TASK TO COMPLETE
Omitting the pictures, print every line below exactly as it stands.

INFORMATION
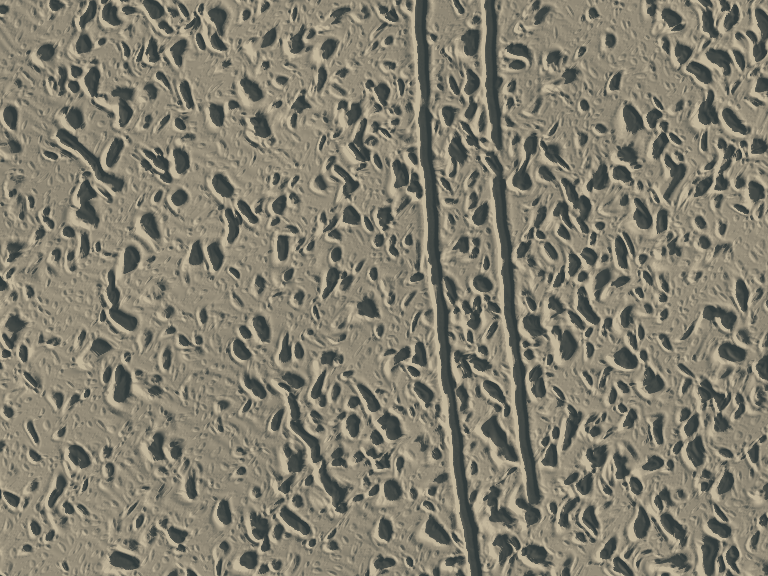
A WebGL 1 fragment shader for this texture:

```glsl
precision highp float;
// Trampled beach sand in low sun: a height field of scattered cellular dents,
// two wheel tracks, a few scuffs and faint ripples. It is lit by its slope
// toward the sun and by a short march that finds cast shadows.
uniform vec2 u_resolution;

vec2 hash2(vec2 p) {
  return fract(sin(vec2(dot(p, vec2(127.1, 311.7)), dot(p, vec2(269.5, 183.3)))) * 43758.5);
}

// Oval hollows with raised rims, one per cell, mostly upright.
float dents(vec2 p, float freq, float cover) {
  vec2 q = p * freq;
  vec2 cell = floor(q);
  float sum = 0.0;
  for (int j = -1; j <= 1; j++) {
    for (int i = -1; i <= 1; i++) {
      vec2 id = cell + vec2(float(i), float(j));
      vec2 place = hash2(id + freq);
      vec2 form = hash2(id + freq + 31.7);
      vec2 d = q - id - 0.15 - 0.7 * place;
      float angle = (form.x - 0.42) * 2.0;
      float c = cos(angle), s = sin(angle);
      d = vec2(c * d.x - s * d.y, s * d.x + c * d.y);
      vec2 size = vec2(mix(0.19, 0.35, form.y), mix(0.34, 0.54, place.x));
      float r = length(d / size);
      float chance = fract(form.x * 7.3 + place.y * 3.1);
      float depth = smoothstep(0.0, 0.4, cover - chance);
      float rim = 0.27 * exp(-18.0 * (r - 1.2) * (r - 1.2));
      sum += depth * (rim - 1.0 + smoothstep(0.45, 1.05, r));
    }
  }
  return sum / freq;
}

// Cross-section of a pressed groove with a bank on each side.
float groove(float d) {
  float bank = (d - 0.017) / 0.006;
  return 0.004 * exp(-bank * bank) - 0.013 * (1.0 - smoothstep(0.004, 0.013, d));
}

float segment(vec2 p, vec2 a, vec2 b) {
  vec2 ab = b - a;
  return length(p - a - ab * clamp(dot(p - a, ab) / dot(ab, ab), 0.0, 1.0));
}

// How densely the sand is trodden: calm patches to the left, busy to the right.
float trodden(vec2 p) {
  float patches = sin(p.x * 9.0 + 2.0 * sin(p.y * 5.0 + 1.0)) * sin(p.y * 8.0 - p.x * 3.0 + 0.6);
  return clamp(0.82 + 0.3 * patches + 0.25 * (p.x - 0.7), 0.2, 1.25);
}

float height(vec2 p) {
  // Uneven outlines from layered sines.
  vec2 w = p + 0.006 * sin(p.yx * vec2(47.0, 53.0) + 3.0 * sin(p * 17.0));
  w += 0.0028 * sin(w.yx * vec2(121.0, 103.0) + 2.0 * sin(w * 39.0));
  float cover = trodden(p);

  float h = 0.25 * dents(w, 17.0, cover) + 0.24 * dents(w + 3.7, 30.0, cover * 0.85);
  h += 0.15 * dents(w + 8.1, 63.0, 0.85);

  // Wheel tracks, bending right toward the bottom; the right one fades out.
  float t = clamp(1.0 - p.y, 0.0, 1.1);
  float wobble = 0.0018 * sin(p.y * 31.0) + 0.001 * sin(p.y * 83.0 + 1.0);
  float left = abs(p.x - 0.729 - 0.095 * pow(t, 1.7) - wobble);
  float right = abs(p.x - 0.847 - 0.095 * pow(t, 1.5) + wobble);
  float rightDepth = smoothstep(0.1, 0.16, p.y) * (1.0 - 0.8 * exp(-900.0 * (p.y - 0.72) * (p.y - 0.72)));
  h *= 0.15 + 0.85 * smoothstep(0.007, 0.022, left);
  h *= 1.0 - 0.85 * rightDepth * (1.0 - smoothstep(0.007, 0.022, right));
  h += groove(left) + groove(right) * rightDepth;

  // Dragged scuffs.
  h += 0.8 * groove(segment(w, vec2(0.49, 0.32), vec2(0.59, 0.12)));
  h += 0.9 * groove(segment(w, vec2(0.11, 0.77), vec2(0.2, 0.68)));

  // Wind ripples on calm sand, then fine crumbs everywhere.
  float calm = 1.0 - smoothstep(0.5, 0.9, cover);
  h += 0.0009 * calm * sin(dot(w, vec2(130.0, 260.0)) + 2.0 * sin(p.x * 28.0));
  return h + 0.09 * dents(p + 5.3, 140.0, 0.8);
}

// From shaded blue-grey through plain sand to sunlit cream.
vec3 sandColour(float v) {
  vec3 shade = vec3(0.195, 0.23, 0.23);
  vec3 sand = vec3(0.56, 0.53, 0.46);
  vec3 sunlit = vec3(0.77, 0.72, 0.615);
  return v < 0.55 ? mix(shade, sand, v / 0.55) : mix(sand, sunlit, (v - 0.55) / 0.45);
}

void main() {
  vec2 p = gl_FragCoord.xy / u_resolution.y;
  vec2 sun = vec2(0.85, 0.53);
  float here = height(p);
  float slope = (height(p + sun * 0.002) - height(p - sun * 0.002)) / 0.004;

  // March toward the sun to find what rises above the light ray.
  float block = 0.0;
  for (int i = 1; i <= 8; i++) {
    float reach = float(i) * 0.004;
    block = max(block, height(p + sun * reach) - here - 0.5 * reach);
  }
  float shadow = smoothstep(0.0, 0.0035, block);

  float tone = 0.58 - 0.36 * slope + 0.03 * sin(p.x * 7.0 + 2.0 * sin(p.y * 6.0));
  tone = mix(tone, 0.07 - 0.04 * slope, shadow * 0.92);
  gl_FragColor = vec4(sandColour(clamp(tone, 0.0, 1.0)), 1.0);
}
```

TASK OUTPUT
A WebGL 1 fragment shader for this texture:

```glsl
precision highp float;
// Trampled beach sand in low sun: a height field of scattered cellular dents,
// two wheel tracks, a few scuffs and faint ripples. It is lit by its slope
// toward the sun and by a short march that finds cast shadows.
uniform vec2 u_resolution;

vec2 hash2(vec2 p) {
  return fract(sin(vec2(dot(p, vec2(127.1, 311.7)), dot(p, vec2(269.5, 183.3)))) * 43758.5);
}

// Oval hollows with raised rims, one per cell, mostly upright.
float dents(vec2 p, float freq, float cover) {
  vec2 q = p * freq;
  vec2 cell = floor(q);
  float sum = 0.0;
  for (int j = -1; j <= 1; j++) {
    for (int i = -1; i <= 1; i++) {
      vec2 id = cell + vec2(float(i), float(j));
      vec2 place = hash2(id + freq);
      vec2 form = hash2(id + freq + 31.7);
      vec2 d = q - id - 0.15 - 0.7 * place;
      float angle = (form.x - 0.42) * 2.0;
      float c = cos(angle), s = sin(angle);
      d = vec2(c * d.x - s * d.y, s * d.x + c * d.y);
      vec2 size = vec2(mix(0.19, 0.35, form.y), mix(0.34, 0.54, place.x));
      float r = length(d / size);
      float chance = fract(form.x * 7.3 + place.y * 3.1);
      float depth = smoothstep(0.0, 0.4, cover - chance);
      float rim = 0.27 * exp(-18.0 * (r - 1.2) * (r - 1.2));
      sum += depth * (rim - 1.0 + smoothstep(0.45, 1.05, r));
    }
  }
  return sum / freq;
}

// Cross-section of a pressed groove with a bank on each side.
float groove(float d) {
  float bank = (d - 0.017) / 0.006;
  return 0.004 * exp(-bank * bank) - 0.013 * (1.0 - smoothstep(0.004, 0.013, d));
}

float segment(vec2 p, vec2 a, vec2 b) {
  vec2 ab = b - a;
  return length(p - a - ab * clamp(dot(p - a, ab) / dot(ab, ab), 0.0, 1.0));
}

// How densely the sand is trodden: calm patches to the left, busy to the right.
float trodden(vec2 p) {
  float patches = sin(p.x * 9.0 + 2.0 * sin(p.y * 5.0 + 1.0)) * sin(p.y * 8.0 - p.x * 3.0 + 0.6);
  return clamp(0.82 + 0.3 * patches + 0.25 * (p.x - 0.7), 0.2, 1.25);
}

float height(vec2 p) {
  // Uneven outlines from layered sines.
  vec2 w = p + 0.006 * sin(p.yx * vec2(47.0, 53.0) + 3.0 * sin(p * 17.0));
  w += 0.0028 * sin(w.yx * vec2(121.0, 103.0) + 2.0 * sin(w * 39.0));
  float cover = trodden(p);

  float h = 0.25 * dents(w, 17.0, cover) + 0.24 * dents(w + 3.7, 30.0, cover * 0.85);
  h += 0.15 * dents(w + 8.1, 63.0, 0.85);

  // Wheel tracks, bending right toward the bottom; the right one fades out.
  float t = clamp(1.0 - p.y, 0.0, 1.1);
  float wobble = 0.0018 * sin(p.y * 31.0) + 0.001 * sin(p.y * 83.0 + 1.0);
  float left = abs(p.x - 0.729 - 0.095 * pow(t, 1.7) - wobble);
  float right = abs(p.x - 0.847 - 0.095 * pow(t, 1.5) + wobble);
  float rightDepth = smoothstep(0.1, 0.16, p.y) * (1.0 - 0.8 * exp(-900.0 * (p.y - 0.72) * (p.y - 0.72)));
  h *= 0.15 + 0.85 * smoothstep(0.007, 0.022, left);
  h *= 1.0 - 0.85 * rightDepth * (1.0 - smoothstep(0.007, 0.022, right));
  h += groove(left) + groove(right) * rightDepth;

  // Dragged scuffs.
  h += 0.8 * groove(segment(w, vec2(0.49, 0.32), vec2(0.59, 0.12)));
  h += 0.9 * groove(segment(w, vec2(0.11, 0.77), vec2(0.2, 0.68)));

  // Wind ripples on calm sand, then fine crumbs everywhere.
  float calm = 1.0 - smoothstep(0.5, 0.9, cover);
  h += 0.0009 * calm * sin(dot(w, vec2(130.0, 260.0)) + 2.0 * sin(p.x * 28.0));
  return h + 0.09 * dents(p + 5.3, 140.0, 0.8);
}

// From shaded blue-grey through plain sand to sunlit cream.
vec3 sandColour(float v) {
  vec3 shade = vec3(0.195, 0.23, 0.23);
  vec3 sand = vec3(0.56, 0.53, 0.46);
  vec3 sunlit = vec3(0.77, 0.72, 0.615);
  return v < 0.55 ? mix(shade, sand, v / 0.55) : mix(sand, sunlit, (v - 0.55) / 0.45);
}

void main() {
  vec2 p = gl_FragCoord.xy / u_resolution.y;
  vec2 sun = vec2(0.85, 0.53);
  float here = height(p);
  float slope = (height(p + sun * 0.002) - height(p - sun * 0.002)) / 0.004;

  // March toward the sun to find what rises above the light ray.
  float block = 0.0;
  for (int i = 1; i <= 8; i++) {
    float reach = float(i) * 0.004;
    block = max(block, height(p + sun * reach) - here - 0.5 * reach);
  }
  float shadow = smoothstep(0.0, 0.0035, block);

  float tone = 0.58 - 0.36 * slope + 0.03 * sin(p.x * 7.0 + 2.0 * sin(p.y * 6.0));
  tone = mix(tone, 0.07 - 0.04 * slope, shadow * 0.92);
  gl_FragColor = vec4(sandColour(clamp(tone, 0.0, 1.0)), 1.0);
}
```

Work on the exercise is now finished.